Marjanka Schmidt, PhD
Women with breast cancer who are carriers of BRCA1 mutations have increased mortality compared with noncarriers, according to a retrospective study carried out in the Netherlands between 1970 and 2002, and reported at the 2013 AACR Annual Meeting. However, survival was not significantly different for BRCA2 carriers in this analysis.
“We have analyzed data from one of the largest, least biased, BRCA1- and 2-genotyped breast cancer cohorts. These findings were not surprising to us. We expected worse survival in mutation carriers, who have an enormously increased risk of developing breast cancer, including contralateral breast cancer,” said lead author Marjanka Schmidt, PhD, of Netherlands Cancer Institute in Amsterdam.
Schmidt commented that it is interesting that studies show that BRCA mutation carriers with ovarian cancer actually have improved survival compared with noncarriers.
Previous smaller studies in breast cancer patients showed overall worse survival for BRCA1/2 carriers, but those studies focused on Ashkenazi Jews, who typically carry only three of the hundreds of possible mutation variants. Schmidt and colleagues sought to determine whether these findings could be validated in the Dutch population, who would be likely to carry a broader spectrum of BRCA mutations.
The study included 5518 women diagnosed with breast cancer before the age of 50 at one of 10 clinics in the Netherlands; 3.6% were found to be BRCA1 mutation carriers and 1.2% were BRCA2 carriers. At a median follow-up of 11.3 years, overall survival (OS) rates were 1.2 times worse in BRCA1 carriers than in noncarriers, and the difference was statistically significant (P = .07); recurrence-free survival rate was 1.5 times worse in BRCA1 carriers, and the difference was also statistically significant (P = .004). A trend toward poorer survival was observed in BRCA2 carriers, but this result was not statistically significant.
Interestingly, 86% of patients who were non-BRCA mutation carriers, 81% of BRCA2 carriers, and 29% of BRCA1 carriers had estrogen receptor (ER)—positive tumors, which generally have a better prognosis than ER-negative tumors.

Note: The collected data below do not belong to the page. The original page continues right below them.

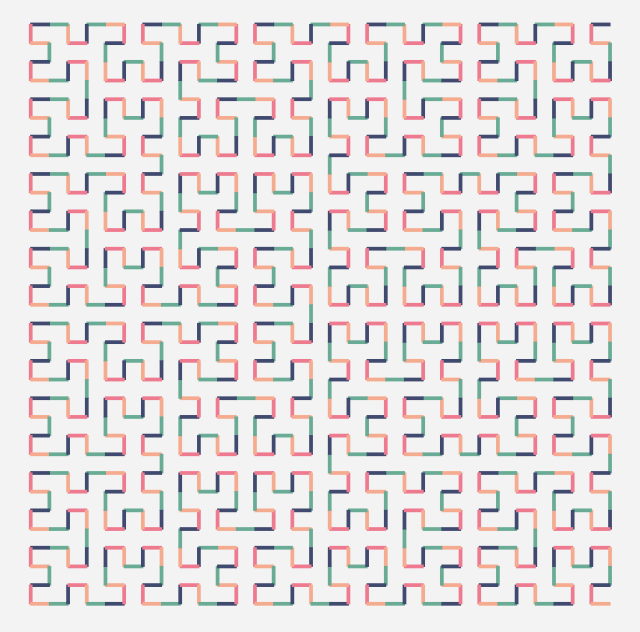
A WebGL 1 fragment shader for this pattern:

```glsl
precision highp float;

uniform vec2 u_resolution;

// Position of a 32 x 32 grid node along a Hilbert curve, from 0 to 1023
float hilbertIndex(vec2 node) {
  float index = 0.0;
  float size = 16.0;
  for (int level = 0; level < 5; level++) {
    vec2 quadrant = step(size, node);
    index += size * size * (3.0 * quadrant.x + quadrant.y - 2.0 * quadrant.x * quadrant.y);
    node -= size * quadrant;
    // The first and last quadrants are transposed, the last one also flipped
    if (quadrant.y < 0.5) {
      if (quadrant.x > 0.5) node = size - 1.0 - node;
      node = node.yx;
    }
    size *= 0.5;
  }
  return index;
}

// The curve starts at the top right and ends at the bottom right
float curveIndex(vec2 cell) {
  return hilbertIndex(31.0 - cell.yx);
}

vec3 segmentColor(float index) {
  float phase = mod(index + 0.5, 4.0);
  if (phase < 1.0) return vec3(0.25, 0.285, 0.43);
  if (phase < 2.0) return vec3(0.93, 0.48, 0.56);
  if (phase < 3.0) return vec3(0.96, 0.67, 0.56);
  return vec3(0.41, 0.67, 0.58);
}

void main() {
  // Grid units: one step of the curve is 0.0292 of the canvas width
  float pixel = 1.0 / (0.0292 * u_resolution.x);
  vec2 p = (gl_FragCoord.xy - 0.5 * u_resolution) * pixel + vec2(15.48, 15.4);
  vec2 cell = clamp(floor(p + 0.5), 0.0, 31.0);
  vec2 offset = p - cell;
  float here = curveIndex(cell);

  // Coverage by the segments that enter and leave this node
  float incoming = 0.0;
  float outgoing = 0.0;
  vec2 direction = vec2(1.0, 0.0);
  for (int side = 0; side < 4; side++) {
    vec2 neighbor = cell + direction;
    bool inside = all(greaterThan(neighbor, vec2(-0.5))) && all(lessThan(neighbor, vec2(31.5)));
    if (inside) {
      float along = dot(offset, direction);
      float across = abs(dot(offset, vec2(-direction.y, direction.x)));
      float cover = clamp((0.1 - across) / pixel + 0.5, 0.0, 1.0)
                  * clamp(along / pixel + 1.0, 0.0, 1.0);
      float change = curveIndex(neighbor) - here;
      if (abs(change + 1.0) < 0.5) incoming = cover;
      if (abs(change - 1.0) < 0.5) outgoing = cover;
    }
    direction = vec2(-direction.y, direction.x);
  }

  vec3 color = vec3(0.953);
  color = mix(color, segmentColor(here - 1.0), incoming);
  color = mix(color, segmentColor(here), outgoing);
  gl_FragColor = vec4(color, 1.0);
}
```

In a preliminary analysis, after adjusting for known tumor characteristics, the effect of BRCA1 status on survival remained strong but was somewhat attenuated. “So, part of the worse survival in BRCA1 mutation carriers may be related to tumor characteristics as well as mutation status,” Schmidt said.
The next step will be to assess survival in various subgroups of patients in this large retrospective dataset, including characteristics like ER status, progesterone receptor status, HER2 status, as well as luminal A and B types of basal-like breast cancer.

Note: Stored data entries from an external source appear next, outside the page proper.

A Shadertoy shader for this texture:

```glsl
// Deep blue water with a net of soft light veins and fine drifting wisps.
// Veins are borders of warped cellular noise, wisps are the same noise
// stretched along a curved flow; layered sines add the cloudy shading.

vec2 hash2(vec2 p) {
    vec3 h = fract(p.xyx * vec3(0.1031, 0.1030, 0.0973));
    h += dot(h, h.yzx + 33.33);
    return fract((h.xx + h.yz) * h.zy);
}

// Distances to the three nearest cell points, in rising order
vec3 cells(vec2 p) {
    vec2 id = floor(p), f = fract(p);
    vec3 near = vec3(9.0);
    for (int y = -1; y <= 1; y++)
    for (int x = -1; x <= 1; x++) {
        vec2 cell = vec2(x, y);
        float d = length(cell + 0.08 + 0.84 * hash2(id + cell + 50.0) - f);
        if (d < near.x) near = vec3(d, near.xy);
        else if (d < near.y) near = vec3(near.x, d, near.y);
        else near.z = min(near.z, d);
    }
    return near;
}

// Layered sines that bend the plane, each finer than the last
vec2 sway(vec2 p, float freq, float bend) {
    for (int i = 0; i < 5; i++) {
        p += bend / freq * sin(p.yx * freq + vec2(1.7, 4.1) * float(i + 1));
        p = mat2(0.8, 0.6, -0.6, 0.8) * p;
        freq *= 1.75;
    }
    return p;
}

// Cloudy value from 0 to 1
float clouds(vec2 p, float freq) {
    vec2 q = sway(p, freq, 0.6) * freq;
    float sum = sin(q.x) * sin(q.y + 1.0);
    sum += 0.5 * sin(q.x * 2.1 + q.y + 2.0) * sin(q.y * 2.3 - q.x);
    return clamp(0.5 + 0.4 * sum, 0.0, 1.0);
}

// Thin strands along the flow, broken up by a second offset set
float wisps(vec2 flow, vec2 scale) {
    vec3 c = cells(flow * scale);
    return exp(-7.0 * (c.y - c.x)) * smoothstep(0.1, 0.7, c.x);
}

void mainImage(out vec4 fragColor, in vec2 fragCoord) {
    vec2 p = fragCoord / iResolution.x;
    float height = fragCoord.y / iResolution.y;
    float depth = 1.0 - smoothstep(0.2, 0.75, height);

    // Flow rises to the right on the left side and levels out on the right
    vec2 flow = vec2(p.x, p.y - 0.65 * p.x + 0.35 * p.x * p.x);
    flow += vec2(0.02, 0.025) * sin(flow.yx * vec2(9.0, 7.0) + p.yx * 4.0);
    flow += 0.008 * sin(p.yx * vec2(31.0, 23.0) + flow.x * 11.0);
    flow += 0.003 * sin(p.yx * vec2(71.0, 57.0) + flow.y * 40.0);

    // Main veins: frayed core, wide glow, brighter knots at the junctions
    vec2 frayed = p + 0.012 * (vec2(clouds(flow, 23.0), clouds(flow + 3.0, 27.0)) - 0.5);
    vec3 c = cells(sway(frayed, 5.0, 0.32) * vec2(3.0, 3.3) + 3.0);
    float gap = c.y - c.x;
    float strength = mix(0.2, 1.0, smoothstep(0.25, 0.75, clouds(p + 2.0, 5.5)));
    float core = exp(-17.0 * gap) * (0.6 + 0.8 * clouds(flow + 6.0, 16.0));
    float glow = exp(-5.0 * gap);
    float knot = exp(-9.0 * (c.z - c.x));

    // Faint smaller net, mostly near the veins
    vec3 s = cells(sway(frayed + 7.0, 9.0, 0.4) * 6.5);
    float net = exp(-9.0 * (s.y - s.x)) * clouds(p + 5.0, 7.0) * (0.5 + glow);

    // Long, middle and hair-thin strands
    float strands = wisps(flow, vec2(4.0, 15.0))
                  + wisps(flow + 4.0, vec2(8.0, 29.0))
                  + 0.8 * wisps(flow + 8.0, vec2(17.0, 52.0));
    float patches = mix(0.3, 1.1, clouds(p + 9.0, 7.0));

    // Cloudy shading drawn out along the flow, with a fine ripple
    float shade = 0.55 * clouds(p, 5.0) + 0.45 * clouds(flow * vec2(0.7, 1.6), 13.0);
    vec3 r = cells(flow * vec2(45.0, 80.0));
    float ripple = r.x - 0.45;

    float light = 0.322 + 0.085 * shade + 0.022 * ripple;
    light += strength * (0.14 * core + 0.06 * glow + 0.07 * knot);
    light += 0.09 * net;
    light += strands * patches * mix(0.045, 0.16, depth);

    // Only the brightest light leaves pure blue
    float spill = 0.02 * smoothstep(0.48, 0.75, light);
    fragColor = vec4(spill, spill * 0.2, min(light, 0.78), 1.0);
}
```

Schmidt said that BRCA carrier status and data from the subgroup analyses could be factored into decision making regarding the need for more-aggressive treatment.
Schmidt MMK, van den Broek AJ, Tollenaa Rob AEM, et al. Breast cancer survival of BRCA1/2 carriers compared to non-BRCA1/2 carriers in a large breast cancer cohort. Presented at: the AACR Annual Meeting 2013; April 6-10, 2013; Washington, DC. Abstract 1338.